You may need to selected your head type as well – by doing the same start up procedure but waiting until the LED perform some kind of light run and show you these options. With options 0 if the head is armed and removed – returning the laser will allow it to power back up when returned, and option 2 will result in discontinuity and having the repress the red arming button.

Annoying and this is my only complaint – I must open my enclosure to arm the laser and the adapter should really have an extension for that button so the electronics can be kept isolated.

This is my wiring diagram for my setup which you can pause to have a look at. A clearer and more up to date version will be available to my patreons along with the relevant duet files while I’m still working on this.

Ok, I’ll now talk about the duet settings and it’s important to mention my cnc machine will have 4 tools. Tool 0 is the laser, tool 1 is the spindle router and main tool, tool 2 is a pen plotter attachment and tool 3 is a tangential knife.

This is the relevant part for the tools within the config.g file in the system folder and in case you were wondering, I am using the latest firmware version which his RRF3.3.0.

M453 sets the machine to CNC mode, while M950 defines to which pins will be used for the  spindle on and rpm.

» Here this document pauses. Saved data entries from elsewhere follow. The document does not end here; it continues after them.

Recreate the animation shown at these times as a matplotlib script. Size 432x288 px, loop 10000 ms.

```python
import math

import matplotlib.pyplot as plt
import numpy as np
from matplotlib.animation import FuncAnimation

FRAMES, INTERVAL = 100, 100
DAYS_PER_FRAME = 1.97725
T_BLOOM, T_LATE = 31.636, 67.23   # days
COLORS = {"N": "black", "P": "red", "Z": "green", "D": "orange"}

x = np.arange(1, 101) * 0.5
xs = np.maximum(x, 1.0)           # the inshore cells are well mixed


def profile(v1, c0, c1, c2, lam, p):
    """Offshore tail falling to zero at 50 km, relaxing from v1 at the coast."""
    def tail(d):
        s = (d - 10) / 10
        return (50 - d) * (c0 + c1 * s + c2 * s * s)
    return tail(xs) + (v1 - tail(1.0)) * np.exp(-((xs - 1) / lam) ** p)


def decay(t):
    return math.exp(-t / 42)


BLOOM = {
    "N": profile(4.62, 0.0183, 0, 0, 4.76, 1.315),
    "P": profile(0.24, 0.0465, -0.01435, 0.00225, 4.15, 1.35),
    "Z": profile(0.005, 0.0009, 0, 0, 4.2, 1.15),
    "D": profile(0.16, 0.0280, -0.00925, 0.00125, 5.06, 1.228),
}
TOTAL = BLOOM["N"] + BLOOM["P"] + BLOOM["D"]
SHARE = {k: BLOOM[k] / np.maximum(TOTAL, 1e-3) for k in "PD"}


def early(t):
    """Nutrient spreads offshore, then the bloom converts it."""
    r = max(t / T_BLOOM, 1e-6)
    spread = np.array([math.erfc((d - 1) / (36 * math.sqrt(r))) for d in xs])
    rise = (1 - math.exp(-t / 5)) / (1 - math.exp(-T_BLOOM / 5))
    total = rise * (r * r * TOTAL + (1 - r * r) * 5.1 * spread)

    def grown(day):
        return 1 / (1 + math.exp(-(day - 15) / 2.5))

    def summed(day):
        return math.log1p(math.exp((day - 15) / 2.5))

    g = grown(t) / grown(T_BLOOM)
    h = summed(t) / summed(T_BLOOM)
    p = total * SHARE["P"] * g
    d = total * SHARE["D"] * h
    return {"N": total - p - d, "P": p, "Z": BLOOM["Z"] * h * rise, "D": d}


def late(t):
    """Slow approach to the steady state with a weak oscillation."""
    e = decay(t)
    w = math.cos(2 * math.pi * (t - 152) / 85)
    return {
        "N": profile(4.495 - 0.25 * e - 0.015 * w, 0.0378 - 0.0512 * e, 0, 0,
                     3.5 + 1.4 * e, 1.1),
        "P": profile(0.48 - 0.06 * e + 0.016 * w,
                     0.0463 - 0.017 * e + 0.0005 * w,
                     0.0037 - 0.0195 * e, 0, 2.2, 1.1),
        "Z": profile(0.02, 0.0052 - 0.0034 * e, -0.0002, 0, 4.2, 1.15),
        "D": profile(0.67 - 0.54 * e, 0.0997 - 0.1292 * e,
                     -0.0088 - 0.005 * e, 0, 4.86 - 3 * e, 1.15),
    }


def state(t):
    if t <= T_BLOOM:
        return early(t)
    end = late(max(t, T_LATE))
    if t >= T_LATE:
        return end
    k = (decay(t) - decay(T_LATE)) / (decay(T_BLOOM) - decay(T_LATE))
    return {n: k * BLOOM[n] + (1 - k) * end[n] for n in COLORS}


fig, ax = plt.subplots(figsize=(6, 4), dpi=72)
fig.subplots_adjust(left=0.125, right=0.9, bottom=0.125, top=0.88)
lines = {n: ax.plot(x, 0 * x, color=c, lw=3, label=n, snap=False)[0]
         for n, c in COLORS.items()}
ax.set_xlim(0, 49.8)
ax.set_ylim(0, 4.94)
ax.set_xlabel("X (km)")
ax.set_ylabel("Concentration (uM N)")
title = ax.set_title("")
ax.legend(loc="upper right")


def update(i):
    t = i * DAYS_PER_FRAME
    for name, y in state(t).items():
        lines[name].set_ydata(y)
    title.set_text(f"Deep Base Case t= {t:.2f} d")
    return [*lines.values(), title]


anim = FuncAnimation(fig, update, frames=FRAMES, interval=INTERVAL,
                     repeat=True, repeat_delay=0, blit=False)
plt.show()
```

M563 P0 defines the tool name and number with laser assigned to tool 0, and you can see for P1 the spindle is assigned to that tool with R1. While P2 is the pen plotter and P3 the tang knife.

Additionally, I have also included another M950 command to define the pin which will trigger the relay module that sends the signal to the enable #1 input on the adapter and by default that is off.

No tool is selected within my config file as when I load a cutting job from my CAM software (v-carve desktop) I define the tool used by its database number. Within the system file each tool can have an associated tpre#.g file,  tfree.g file and tpost#.g. 

When I select tool 0, tpre0.g is called and I use an M452 command to select laser mode, defining the pin that will send the signal to the CNC adapter, the working range which is 255 and PWM frequency. I use the M42 command to switch enable #1 to high.

G10 L2 P2 sets the z height which is worked out from a separate setting up macro. So the tool body is 60mm away from the wasteboard. Within Tfree0.g I turn the enable #1 to low so the laser cannot be accidently turned on.

The X and Y axis offset between the fixed tool (0, 1 and 3) is worked out by yet another macro I wrote. Where I mark a cross on a sacrificial surface – the thickness of which I must manually add to the macro itself. After which I can jog tool 1 to the centre of the mark from tool 0, with a v bit in the collet saving the location to a spare work coordinate. I then remove the tool from that collet – place another v-bit into Tool 3 the tang knife collet, and jog to the same mark and save that to another work coordinate. The offsets are saved along the way to the tool number and are recalled whenever the tool is selected.

I’m now going to engrave a shape and laser into the engraving – to demonstrate the accuracy between the two tools. And as you can see it seems pretty good.

This setup might be useful for going between milling a cradle for an object to be held, and then to laser engrave onto it. And I’ve also thought about using the laser to spot solder components onto a PCB – not sure if that’s possible but again with this setup I could give it a shot quite easily.

So I think this video is over – please check out the links in the description and let me know if you have any comments or questions down below. I’m pretty much done with the controller build apart from possibly wiring up an air pump and solenoid valves, but I’m still thinking about that. As always thanks again for watching and to my patreons for their support and you’ll catch me in the next one.